## The problem
Print out each entry below in full, exactly as given, excluding pictures.

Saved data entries
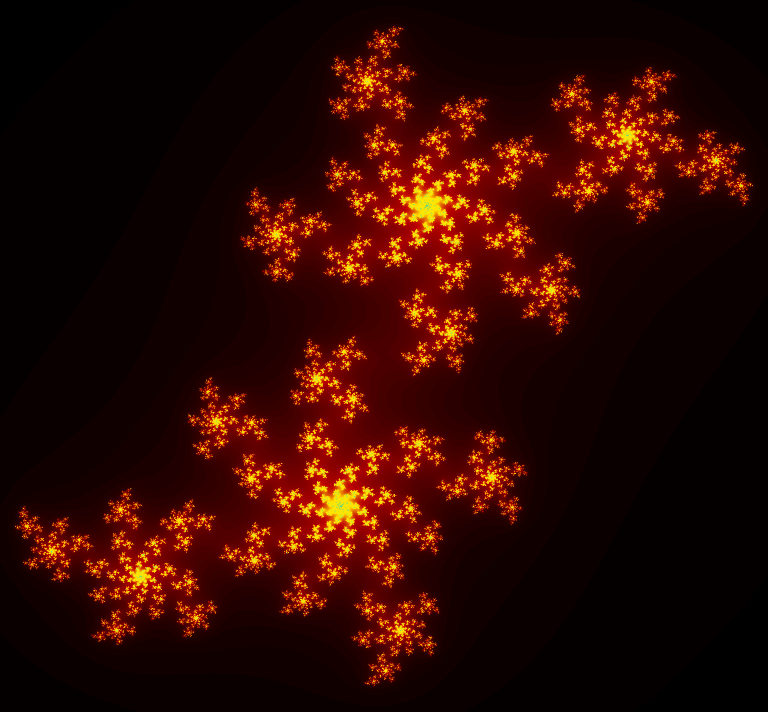
A Shadertoy shader for this background:

```glsl
// Fractal dust of seven-armed spirals glowing on black.
// Escape-time iteration of z*z + c; the step count drives a ramp from
// black through red and yellow to cyan, averaged over a few sub-samples.

#define SEED vec2(0.109, -0.656)      // constant c of the iteration
#define HALF_EXTENT vec2(1.22)        // plane reached at the canvas edges
#define ESCAPE_RADIUS 2.7
#define MAX_STEPS 140
#define RED_STEPS 48.0                // steps until red is full
#define GREEN_RANGE vec2(34.0, 52.0)  // orange to yellow
#define CYAN_RANGE vec2(72.0, 118.0)  // yellow to cyan
#define SAMPLES 2                     // sub-samples per axis
#define SAMPLE_SPREAD 0.7             // sampled width of each pixel

vec2 complexSquare(vec2 z) {
    return vec2(z.x * z.x - z.y * z.y, 2.0 * z.x * z.y);
}

// Number of further steps after the first until the orbit escapes
float escapeSteps(vec2 z) {
    float steps = 0.0;
    for (int i = 0; i < MAX_STEPS; i++) {
        z = complexSquare(z) + SEED;
        if (dot(z, z) > ESCAPE_RADIUS * ESCAPE_RADIUS) break;
        steps += 1.0;
    }
    return steps;
}

// Black, red, yellow, then cyan for the slowest orbits
vec3 heatColor(float steps) {
    float red = min(steps / RED_STEPS, 1.0);
    float green = smoothstep(GREEN_RANGE.x, GREEN_RANGE.y, steps);
    float cyan = smoothstep(CYAN_RANGE.x, CYAN_RANGE.y, steps);
    return mix(vec3(red, 0.9 * green, 0.0), vec3(0.0, 0.8, 0.85), cyan);
}

void mainImage(out vec4 fragColor, in vec2 fragCoord) {
    vec3 color = vec3(0.0);

    // Average a small grid of samples to soften the edges
    for (int j = 0; j < SAMPLES; j++) {
        for (int i = 0; i < SAMPLES; i++) {
            vec2 cell = (vec2(i, j) + 0.5) / float(SAMPLES) - 0.5;
            vec2 uv = (fragCoord + SAMPLE_SPREAD * cell) / iResolution.xy;
            color += heatColor(escapeSteps((2.0 * uv - 1.0) * HALF_EXTENT));
        }
    }
    fragColor = vec4(color / float(SAMPLES * SAMPLES), 1.0);
}
```
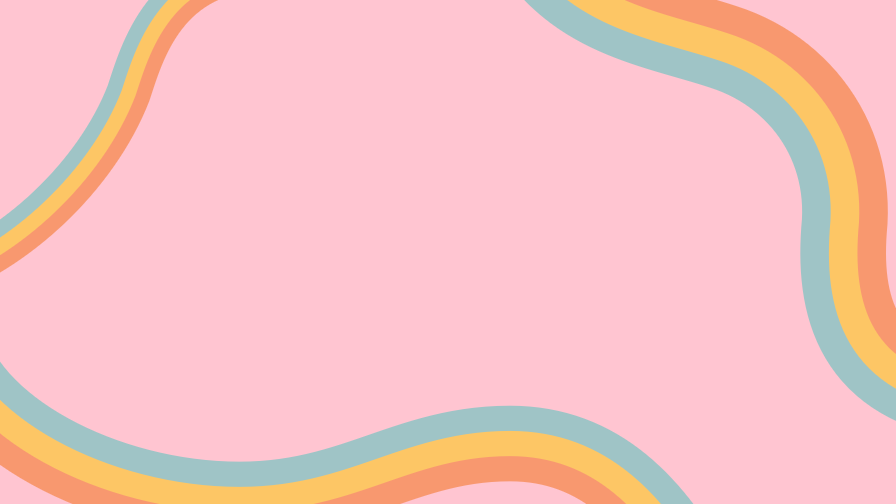
Reproduce this background procedurally as a WebGL 2 fragment shader.

```glsl
#version 300 es
precision highp float;

uniform vec2 u_resolution;
out vec4 fragColor;

#define PINK vec3(1.0, 0.773, 0.820)
#define BLUE vec3(0.622, 0.769, 0.776)
#define YELLOW vec3(0.992, 0.778, 0.396)
#define ORANGE vec3(0.973, 0.597, 0.437)
#define CURVE_STEPS 28
#define SLIM 4.4
#define WIDE 8.5
#define MEDIUM 7.5

// Lengths are percentages of the canvas height.
vec2 bezier(vec2 a, vec2 b, vec2 c, vec2 d, float t) {
    float s = 1.0 - t;
    return s * s * s * a + 3.0 * s * t * (s * b + t * c) + t * t * t * d;
}

// Signed distance to a segment, positive on the left of its direction.
float segmentDistance(vec2 p, vec2 a, vec2 b) {
    vec2 along = b - a;
    vec2 rel = p - a;
    float h = clamp(dot(rel, along) / dot(along, along), 0.0, 1.0);
    float side = along.x * rel.y - along.y * rel.x;
    return length(rel - h * along) * (side < 0.0 ? -1.0 : 1.0);
}

// Nearer of the known signed distance and that to one more cubic curve.
float joinCurve(float nearest, vec2 p, vec2 a, vec2 b, vec2 c, vec2 d) {
    vec2 start = a;
    for (int i = 1; i <= CURVE_STEPS; i++) {
        vec2 end = bezier(a, b, c, d, float(i) / float(CURVE_STEPS));
        float dist = segmentDistance(p, start, end);
        if (abs(dist) < abs(nearest)) nearest = dist;
        start = end;
    }
    return nearest;
}

// Three equal stripes across a path, blue on its positive side.
vec3 paintRibbon(vec3 color, float dist, float halfWidth, float pixel) {
    float lower = clamp((dist + halfWidth / 3.0) / pixel + 0.5, 0.0, 1.0);
    float upper = clamp((dist - halfWidth / 3.0) / pixel + 0.5, 0.0, 1.0);
    float cover = clamp((halfWidth - abs(dist)) / pixel + 0.5, 0.0, 1.0);
    vec3 stripes = mix(mix(ORANGE, YELLOW, lower), BLUE, upper);
    return mix(color, stripes, cover);
}

void main() {
    float pixel = 100.0 / u_resolution.y;
    vec2 p = gl_FragCoord.xy * pixel;
    vec3 color = PINK;

    // Slim ribbon in the upper left corner
    vec2 bend = vec2(25.5, 81.5);
    float dist = joinCurve(1e3, p, vec2(-6.9, 47.2), vec2(6.7, 53.7), vec2(19.9, 67.1), bend);
    dist = joinCurve(dist, p, bend, vec2(27.8, 88.4), vec2(31.5, 102.3), vec2(46.3, 105.6));
    color = paintRibbon(color, dist, SLIM, pixel);

    // Wide ribbon falling down the right side, blue on the inside
    vec2 shoulder = vec2(143.5, 90.7);
    vec2 waist = vec2(167.6, 56.0);
    dist = joinCurve(1e3, p, vec2(106.5, 110.4), vec2(115.7, 96.8), vec2(130.8, 94.9), shoulder);
    dist = joinCurve(dist, p, shoulder, vec2(158.6, 85.9), vec2(168.5, 72.2), waist);
    dist = joinCurve(dist, p, waist, vec2(166.2, 41.0), vec2(169.2, 27.8), vec2(185.2, 22.7));
    color = paintRibbon(color, -dist, WIDE, pixel);

    // Wave along the bottom
    vec2 trough = vec2(47.5, 0.9);
    vec2 crest = vec2(101.2, 12.0);
    dist = joinCurve(1e3, p, vec2(-8.1, 27.1), vec2(0.0, 12.0), vec2(24.3, 0.9), trough);
    dist = joinCurve(dist, p, trough, vec2(70.1, 0.9), vec2(80.6, 12.0), crest);
    dist = joinCurve(dist, p, crest, vec2(116.9, 12.0), vec2(127.3, 2.8), vec2(135.4, -10.0));
    color = paintRibbon(color, dist, MEDIUM, pixel);

    fragColor = vec4(color, 1.0);
}
```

## Task result
A Shadertoy shader for this background:

```glsl
// Fractal dust of seven-armed spirals glowing on black.
// Escape-time iteration of z*z + c; the step count drives a ramp from
// black through red and yellow to cyan, averaged over a few sub-samples.

#define SEED vec2(0.109, -0.656)      // constant c of the iteration
#define HALF_EXTENT vec2(1.22)        // plane reached at the canvas edges
#define ESCAPE_RADIUS 2.7
#define MAX_STEPS 140
#define RED_STEPS 48.0                // steps until red is full
#define GREEN_RANGE vec2(34.0, 52.0)  // orange to yellow
#define CYAN_RANGE vec2(72.0, 118.0)  // yellow to cyan
#define SAMPLES 2                     // sub-samples per axis
#define SAMPLE_SPREAD 0.7             // sampled width of each pixel

vec2 complexSquare(vec2 z) {
    return vec2(z.x * z.x - z.y * z.y, 2.0 * z.x * z.y);
}

// Number of further steps after the first until the orbit escapes
float escapeSteps(vec2 z) {
    float steps = 0.0;
    for (int i = 0; i < MAX_STEPS; i++) {
        z = complexSquare(z) + SEED;
        if (dot(z, z) > ESCAPE_RADIUS * ESCAPE_RADIUS) break;
        steps += 1.0;
    }
    return steps;
}

// Black, red, yellow, then cyan for the slowest orbits
vec3 heatColor(float steps) {
    float red = min(steps / RED_STEPS, 1.0);
    float green = smoothstep(GREEN_RANGE.x, GREEN_RANGE.y, steps);
    float cyan = smoothstep(CYAN_RANGE.x, CYAN_RANGE.y, steps);
    return mix(vec3(red, 0.9 * green, 0.0), vec3(0.0, 0.8, 0.85), cyan);
}

void mainImage(out vec4 fragColor, in vec2 fragCoord) {
    vec3 color = vec3(0.0);

    // Average a small grid of samples to soften the edges
    for (int j = 0; j < SAMPLES; j++) {
        for (int i = 0; i < SAMPLES; i++) {
            vec2 cell = (vec2(i, j) + 0.5) / float(SAMPLES) - 0.5;
            vec2 uv = (fragCoord + SAMPLE_SPREAD * cell) / iResolution.xy;
            color += heatColor(escapeSteps((2.0 * uv - 1.0) * HALF_EXTENT));
        }
    }
    fragColor = vec4(color / float(SAMPLES * SAMPLES), 1.0);
}
```
Reproduce this background procedurally as a WebGL 2 fragment shader.

```glsl
#version 300 es
precision highp float;

uniform vec2 u_resolution;
out vec4 fragColor;

#define PINK vec3(1.0, 0.773, 0.820)
#define BLUE vec3(0.622, 0.769, 0.776)
#define YELLOW vec3(0.992, 0.778, 0.396)
#define ORANGE vec3(0.973, 0.597, 0.437)
#define CURVE_STEPS 28
#define SLIM 4.4
#define WIDE 8.5
#define MEDIUM 7.5

// Lengths are percentages of the canvas height.
vec2 bezier(vec2 a, vec2 b, vec2 c, vec2 d, float t) {
    float s = 1.0 - t;
    return s * s * s * a + 3.0 * s * t * (s * b + t * c) + t * t * t * d;
}

// Signed distance to a segment, positive on the left of its direction.
float segmentDistance(vec2 p, vec2 a, vec2 b) {
    vec2 along = b - a;
    vec2 rel = p - a;
    float h = clamp(dot(rel, along) / dot(along, along), 0.0, 1.0);
    float side = along.x * rel.y - along.y * rel.x;
    return length(rel - h * along) * (side < 0.0 ? -1.0 : 1.0);
}

// Nearer of the known signed distance and that to one more cubic curve.
float joinCurve(float nearest, vec2 p, vec2 a, vec2 b, vec2 c, vec2 d) {
    vec2 start = a;
    for (int i = 1; i <= CURVE_STEPS; i++) {
        vec2 end = bezier(a, b, c, d, float(i) / float(CURVE_STEPS));
        float dist = segmentDistance(p, start, end);
        if (abs(dist) < abs(nearest)) nearest = dist;
        start = end;
    }
    return nearest;
}

// Three equal stripes across a path, blue on its positive side.
vec3 paintRibbon(vec3 color, float dist, float halfWidth, float pixel) {
    float lower = clamp((dist + halfWidth / 3.0) / pixel + 0.5, 0.0, 1.0);
    float upper = clamp((dist - halfWidth / 3.0) / pixel + 0.5, 0.0, 1.0);
    float cover = clamp((halfWidth - abs(dist)) / pixel + 0.5, 0.0, 1.0);
    vec3 stripes = mix(mix(ORANGE, YELLOW, lower), BLUE, upper);
    return mix(color, stripes, cover);
}

void main() {
    float pixel = 100.0 / u_resolution.y;
    vec2 p = gl_FragCoord.xy * pixel;
    vec3 color = PINK;

    // Slim ribbon in the upper left corner
    vec2 bend = vec2(25.5, 81.5);
    float dist = joinCurve(1e3, p, vec2(-6.9, 47.2), vec2(6.7, 53.7), vec2(19.9, 67.1), bend);
    dist = joinCurve(dist, p, bend, vec2(27.8, 88.4), vec2(31.5, 102.3), vec2(46.3, 105.6));
    color = paintRibbon(color, dist, SLIM, pixel);

    // Wide ribbon falling down the right side, blue on the inside
    vec2 shoulder = vec2(143.5, 90.7);
    vec2 waist = vec2(167.6, 56.0);
    dist = joinCurve(1e3, p, vec2(106.5, 110.4), vec2(115.7, 96.8), vec2(130.8, 94.9), shoulder);
    dist = joinCurve(dist, p, shoulder, vec2(158.6, 85.9), vec2(168.5, 72.2), waist);
    dist = joinCurve(dist, p, waist, vec2(166.2, 41.0), vec2(169.2, 27.8), vec2(185.2, 22.7));
    color = paintRibbon(color, -dist, WIDE, pixel);

    // Wave along the bottom
    vec2 trough = vec2(47.5, 0.9);
    vec2 crest = vec2(101.2, 12.0);
    dist = joinCurve(1e3, p, vec2(-8.1, 27.1), vec2(0.0, 12.0), vec2(24.3, 0.9), trough);
    dist = joinCurve(dist, p, trough, vec2(70.1, 0.9), vec2(80.6, 12.0), crest);
    dist = joinCurve(dist, p, crest, vec2(116.9, 12.0), vec2(127.3, 2.8), vec2(135.4, -10.0));
    color = paintRibbon(color, dist, MEDIUM, pixel);

    fragColor = vec4(color, 1.0);
}
```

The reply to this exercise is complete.